Brown wrote Tuesday evening that "not everything in life is for sale nor should it be," before going on to say genuine informed consent for the egg harvesting procedure is difficult to ascertain since there is not adequate knowledge of long-term risks.
Assembly Bill 926 was opposed by anti-abortion groups that argued eggs should be treated like organs and should not be sold.
Proponents said an existing law prohibiting women from selling their oocytes, or eggs, to science has stymied fertility research in California.
"The questions raised here are not simple; they touch matters that are both personal and philosophical," Brown wrote. " I do not find sufficient reason to change course."
Assemblywoman Susan Bonilla, D-Concord, said she found Brown's reasoning "regressive" and that women's groups will object that he underestimates the ability of young women to make their own medical decisions.
"I think there is a groundswell of concern when looking at the veto statement," Bonilla said. "It takes an extremely conservative stance around issues of disclosure and whether women can adequately assess their own risks and sign disclosures for themselves."
Bonilla said she was up until 1 a.m. Wednesday morning drafting a response to Brown's message for media outlets. On Wednesday afternoon, she continued to advocate for the now-dead legislation.
Bill supporters said AB 926 would spur research to help young women diagnosed with cancer by studying the impact of cancer-fighting drugs on fertility and improving embryo preservation methods.
"That's the most disappointing part of the veto," Bonilla said. "People sometimes get distracted by argumentation or ideology. Really, it boils down to a decision particularly young women are facing when they get a cancer diagnosis."
Current research has been stalled since the 2006 law was enacted barring payments for eggs donated to science. Few women voluntarily go through the invasive and time-consuming procedure without compensation, leading to a shortage of eggs for research.
However, opponents argued that the risk of exploiting poor women was too great a concern.
A 2010 documentary film, "Eggsploitation," focused on the stories of young women who feel they were exploited by the fertility industry, including some who developed serious complications. Those women were donating to help others conceive, a process that does allow them to be compensated.
"I'm sure it's not the end of it," said Diane Tober, associate executive director for the Center for Genetics and Society, which opposed the legislation.

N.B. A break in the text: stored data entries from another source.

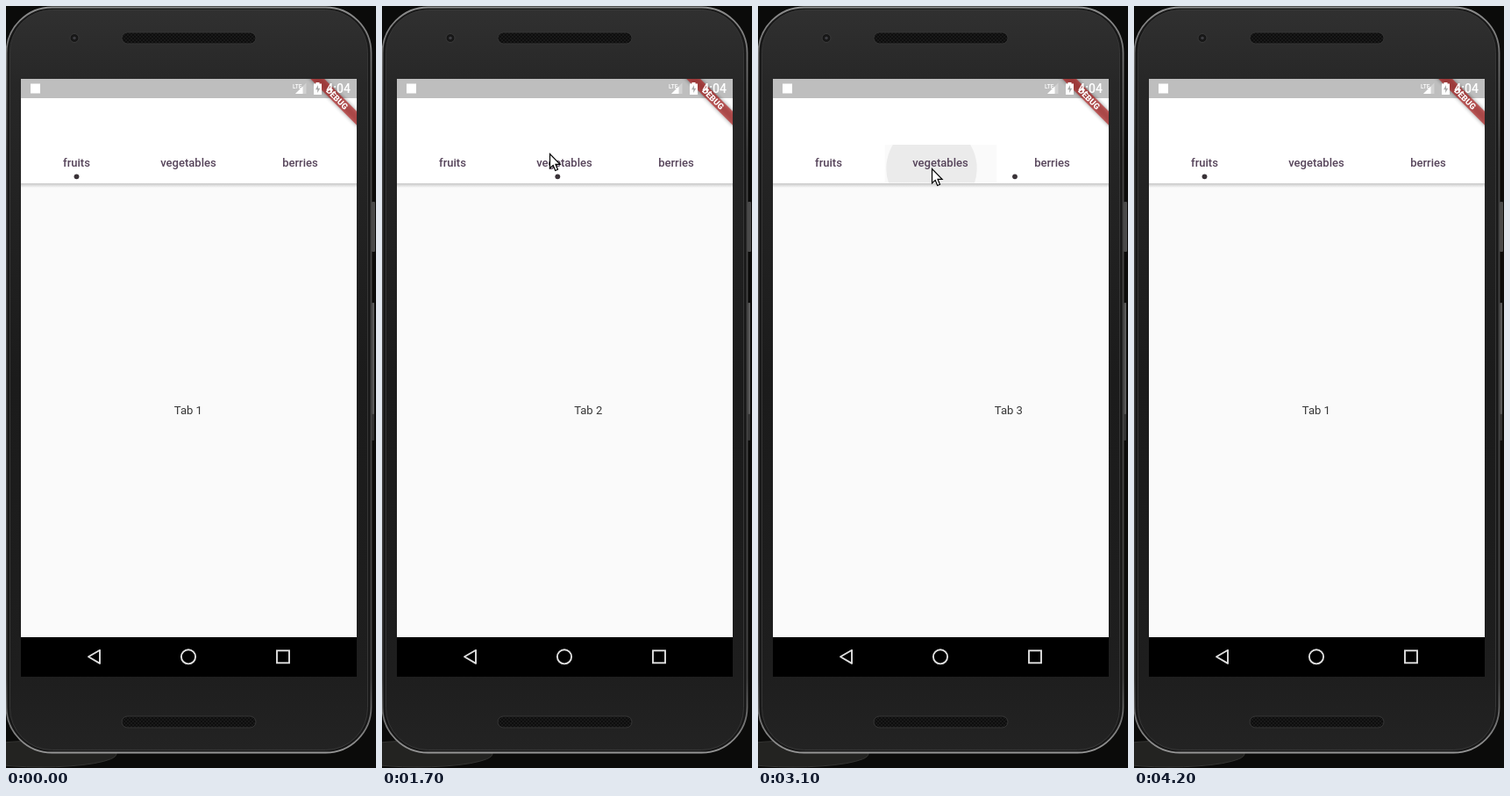
Write an HTML page that moves like this. It is 422 by 868 pixels and loops after 4700 ms.

```html
<!DOCTYPE html>
<html lang="en">
<head>
<meta charset="utf-8">
<title>Tab bar with dot indicator</title>
<style>
  html, body { margin: 0; width: 100%; height: 100%; overflow: hidden; background: #0b0b0a; }
  svg { display: block; width: 422px; height: 868px; }
  text { font-family: Roboto, "Noto Sans", sans-serif; }
  .label { font-size: 13.05px; text-anchor: middle; }
  #tabs { fill: #56445a; font-weight: 500; }
  #pages { fill: #363636; }
  #nav { fill: none; stroke: #dfdfdf; stroke-width: 1.9; }
</style>
</head>
<body>
<svg viewBox="0 0 422 868">
  <defs>
    <linearGradient id="face" x1="0" y1="0" x2="0" y2="1">
      <stop offset="0" stop-color="#303030"/>
      <stop offset=".1" stop-color="#272727"/>
      <stop offset=".5" stop-color="#1b1b1b"/>
      <stop offset=".9" stop-color="#1e1e1e"/>
      <stop offset="1" stop-color="#232323"/>
    </linearGradient>
    <linearGradient id="rim" x1="0" y1="0" x2="0" y2="1">
      <stop offset="0" stop-color="#8c8c8c"/>
      <stop offset=".06" stop-color="#747474"/>
      <stop offset=".2" stop-color="#444"/>
      <stop offset=".9" stop-color="#444"/>
      <stop offset="1" stop-color="#959595"/>
    </linearGradient>
    <linearGradient id="shade" x1="0" y1="0" x2="0" y2="1">
      <stop offset="0" stop-color="#bcbcbc"/>
      <stop offset="1" stop-color="#fafafa"/>
    </linearGradient>
    <pattern id="mesh" width="4" height="4" patternUnits="userSpaceOnUse">
      <rect width="4" height="4" fill="#191919"/>
      <circle cx="1" cy="1" r="1" fill="#0a0a0a"/>
      <circle cx="3" cy="3" r="1" fill="#0a0a0a"/>
    </pattern>
    <filter id="blur" x="-20%" y="-80%" width="140%" height="260%"><feGaussianBlur stdDeviation="2.5"/></filter>
    <clipPath id="screen"><rect x="17" y="83" width="383" height="681"/></clipPath>
    <clipPath id="tabClip"><rect id="tabBox" y="158" width="127.7" height="43.5"/></clipPath>
  </defs>

  <!-- device -->
  <rect width="422" height="868" fill="#0b0b0a"/>
  <ellipse cx="40" cy="852" rx="86" ry="15" fill="#232321" stroke="#353533"/>
  <rect x="417" y="223" width="4" height="57" rx="1" fill="#4a4a4a"/>
  <rect x="417" y="338" width="3" height="157" rx="1" fill="#333"/>
  <rect x="417.5" y="338" width="2.5" height="127" rx="1" fill="#595959"/>
  <rect x=".5" y="1.5" width="416" height="849" rx="52" fill="#181818" stroke="url(#rim)" stroke-width="1.8"/>
  <rect x="4.5" y="4.5" width="408" height="843" rx="48" fill="url(#face)" stroke="#363636"/>
  <circle cx="78" cy="36.5" r="5" fill="#171717" stroke="#3b3b3b"/>
  <circle cx="78" cy="36.5" r="1.8" fill="#3d3d42"/>
  <g fill="url(#mesh)" stroke="#353535">
    <rect x="132" y="30" width="153" height="13" rx="6.5"/>
    <rect x="132" y="809" width="153" height="13" rx="6.5"/>
  </g>

  <g clip-path="url(#screen)">
    <rect x="17" y="83" width="383" height="636" fill="#fafafa"/>
    <g id="pages"></g>
    <rect x="17" y="201" width="383" height="6" fill="url(#shade)"/>
    <rect x="17" y="83" width="383" height="119" fill="#fff"/>

    <g id="ripple" clip-path="url(#tabClip)">
      <rect x="17" y="158" width="383" height="44" fill-opacity=".02"/>
      <circle id="ink" fill-opacity=".058"/>
    </g>
    <g id="tabs"></g>
    <circle id="dot" cy="194.3" r="2.9" fill="#3a3338"/>

    <!-- status bar -->
    <rect x="17" y="83" width="383" height="22" fill-opacity=".255"/>
    <g transform="translate(400 83) rotate(45) scale(.932)">
      <rect x="-60" y="28" width="120" height="12" fill-opacity=".42" filter="url(#blur)"/>
      <rect x="-60" y="28" width="120" height="12" fill="#b71c1c" fill-opacity=".63"/>
      <text y="37.6" font-size="10.2" font-weight="900" text-anchor="middle" fill="#fff">DEBUG</text>
    </g>
    <g fill="#fff">
      <rect x="28" y="88.5" width="11" height="11"/>
      <text x="327" y="93.5" font-size="6.5" font-weight="500">LTE</text>
      <path d="M330 100 342.500 87.500V100Z" fill-opacity=".3"/>
      <path d="M330 100 338.500 91.500V100Z"/>
      <path d="M351 88.500H353.500V87H357.500V88.500H360V101H351Z"/>
      <path d="M356 90 353 95.300H355.200V99L358.200 93.700H356Z" fill="#a9a9a9"/>
      <text x="365.300" y="99" font-size="14" font-weight="500">4:04</text>
    </g>

    <rect x="17" y="719" width="383" height="45"/>
    <g id="nav">
      <path d="M94 741.300 107 733.700V748.900Z" stroke-linejoin="round"/>
      <circle cx="208" cy="741.300" r="8.100"/>
      <rect x="309" y="734.300" width="14" height="14"/>
    </g>
  </g>

  <path id="cursor" d="M0 0V16.300L3.700 12.900 6.200 19 9 17.800 6.500 11.800H11.600Z" fill="#fff" stroke="#000" stroke-width="1.200"/>
</svg>

<script>
const LOOP = 4700, STEP = 100, PAGE = 383, TAB = PAGE / 3;
const $ = id => document.getElementById(id);
const tabX = i => 80.5 + 127.5 * i;
const clamp = v => Math.min(1, Math.max(0, v));

// The page trails the dot by `lag` ms.
const taps = [
  { at: 1400, from: 0, to: 1, x: 192, y: 170, dur: 430, lag: 10 },
  { at: 2400, from: 1, to: 2, x: 337, y: 187, dur: 300, lag: 33.6 },
  { at: 3035, from: 2, to: 1, x: 198, y: 185, dur: 300, lag: 17.4 },
  { at: 3750, from: 1, to: 0, x: 96, y: 184, dur: 300, lag: 25 }
];

// Pointer path: time, x, y
const path = [
  [600, 1, 153], [800, 70, 156], [1100, 184, 165], [1200, 191, 168], [1700, 191, 168],
  [1900, 285, 181], [2000, 322, 187.5], [2200, 337, 187], [2600, 337, 187],
  [2800, 198, 185], [3300, 198, 185], [3500, 96, 184], [3900, 96, 184], [4100, 18, 178]
];

function addText(parent, words, y) {
  return words.map((word, i) => {
    const el = document.createElementNS("http://www.w3.org/2000/svg", "text");
    el.textContent = word;
    el.setAttribute("class", "label");
    el.setAttribute("x", tabX(i));
    el.setAttribute("y", y);
    return $(parent).appendChild(el);
  });
}
addText("tabs", ["fruits", "vegetables", "berries"], 183.4);
const pages = addText("pages", ["Tab 1", "Tab 2", "Tab 3"], 465.2);

// cubic-bezier(.25, .1, .25, 1)
function ease(x) {
  if (x <= 0 || x >= 1) return clamp(x);
  const bez = (a, b, u) => 3 * a * u * (1 - u) ** 2 + 3 * b * u * u * (1 - u) + u ** 3;
  let lo = 0, hi = 1;
  for (let i = 0; i < 24; i++) {
    const mid = (lo + hi) / 2;
    if (bez(.25, .25, mid) < x) lo = mid; else hi = mid;
  }
  return bez(.1, 1, lo);
}

function pointer(t) {
  const i = path.findIndex(p => p[0] >= t);
  if (t < path[0][0] || i < 0) return null;
  const b = path[i], a = path[Math.max(0, i - 1)];
  const k = b === a ? 0 : (t - a[0]) / (b[0] - a[0]);
  return [a[1] + (b[1] - a[1]) * k, a[2] + (b[2] - a[2]) * k];
}

function draw(t) {
  const tap = taps.filter(p => p.at <= t).pop() || taps[0];
  const age = t - tap.at;
  const along = ms => tap.from + (tap.to - tap.from) * ease(ms / tap.dur);
  const page = along(age - tap.lag);

  $("dot").setAttribute("cx", tabX(along(age)));
  pages.forEach((el, i) => el.setAttribute("x", 207.9 + PAGE * (i - page)));

  $("ripple").setAttribute("opacity", age > 0 ? clamp((290 - age) / 140) : 0);
  $("tabBox").setAttribute("x", 17 + TAB * tap.to);
  $("ink").setAttribute("cx", tap.x);
  $("ink").setAttribute("cy", tap.y);
  $("ink").setAttribute("r", 29 + .35 * Math.max(0, age));

  const pos = pointer(t);
  $("cursor").setAttribute("visibility", pos ? "visible" : "hidden");
  if (pos) $("cursor").setAttribute("transform", `translate(${pos[0] + .5} ${pos[1] + .5})`);
}

const start = performance.now();
function tick() {
  const t = (performance.now() - start) % LOOP;
  draw(Math.floor(t / STEP) * STEP);
  requestAnimationFrame(tick);
}
tick();
</script>
</body>
</html>
```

"At least we have the right decision for now."
Call Melody Gutierrez, Bee Capitol Bureau, (916) 326-5521. Follow her on Twitter @melodygutierrez. The Bee's David Siders contributed to this report.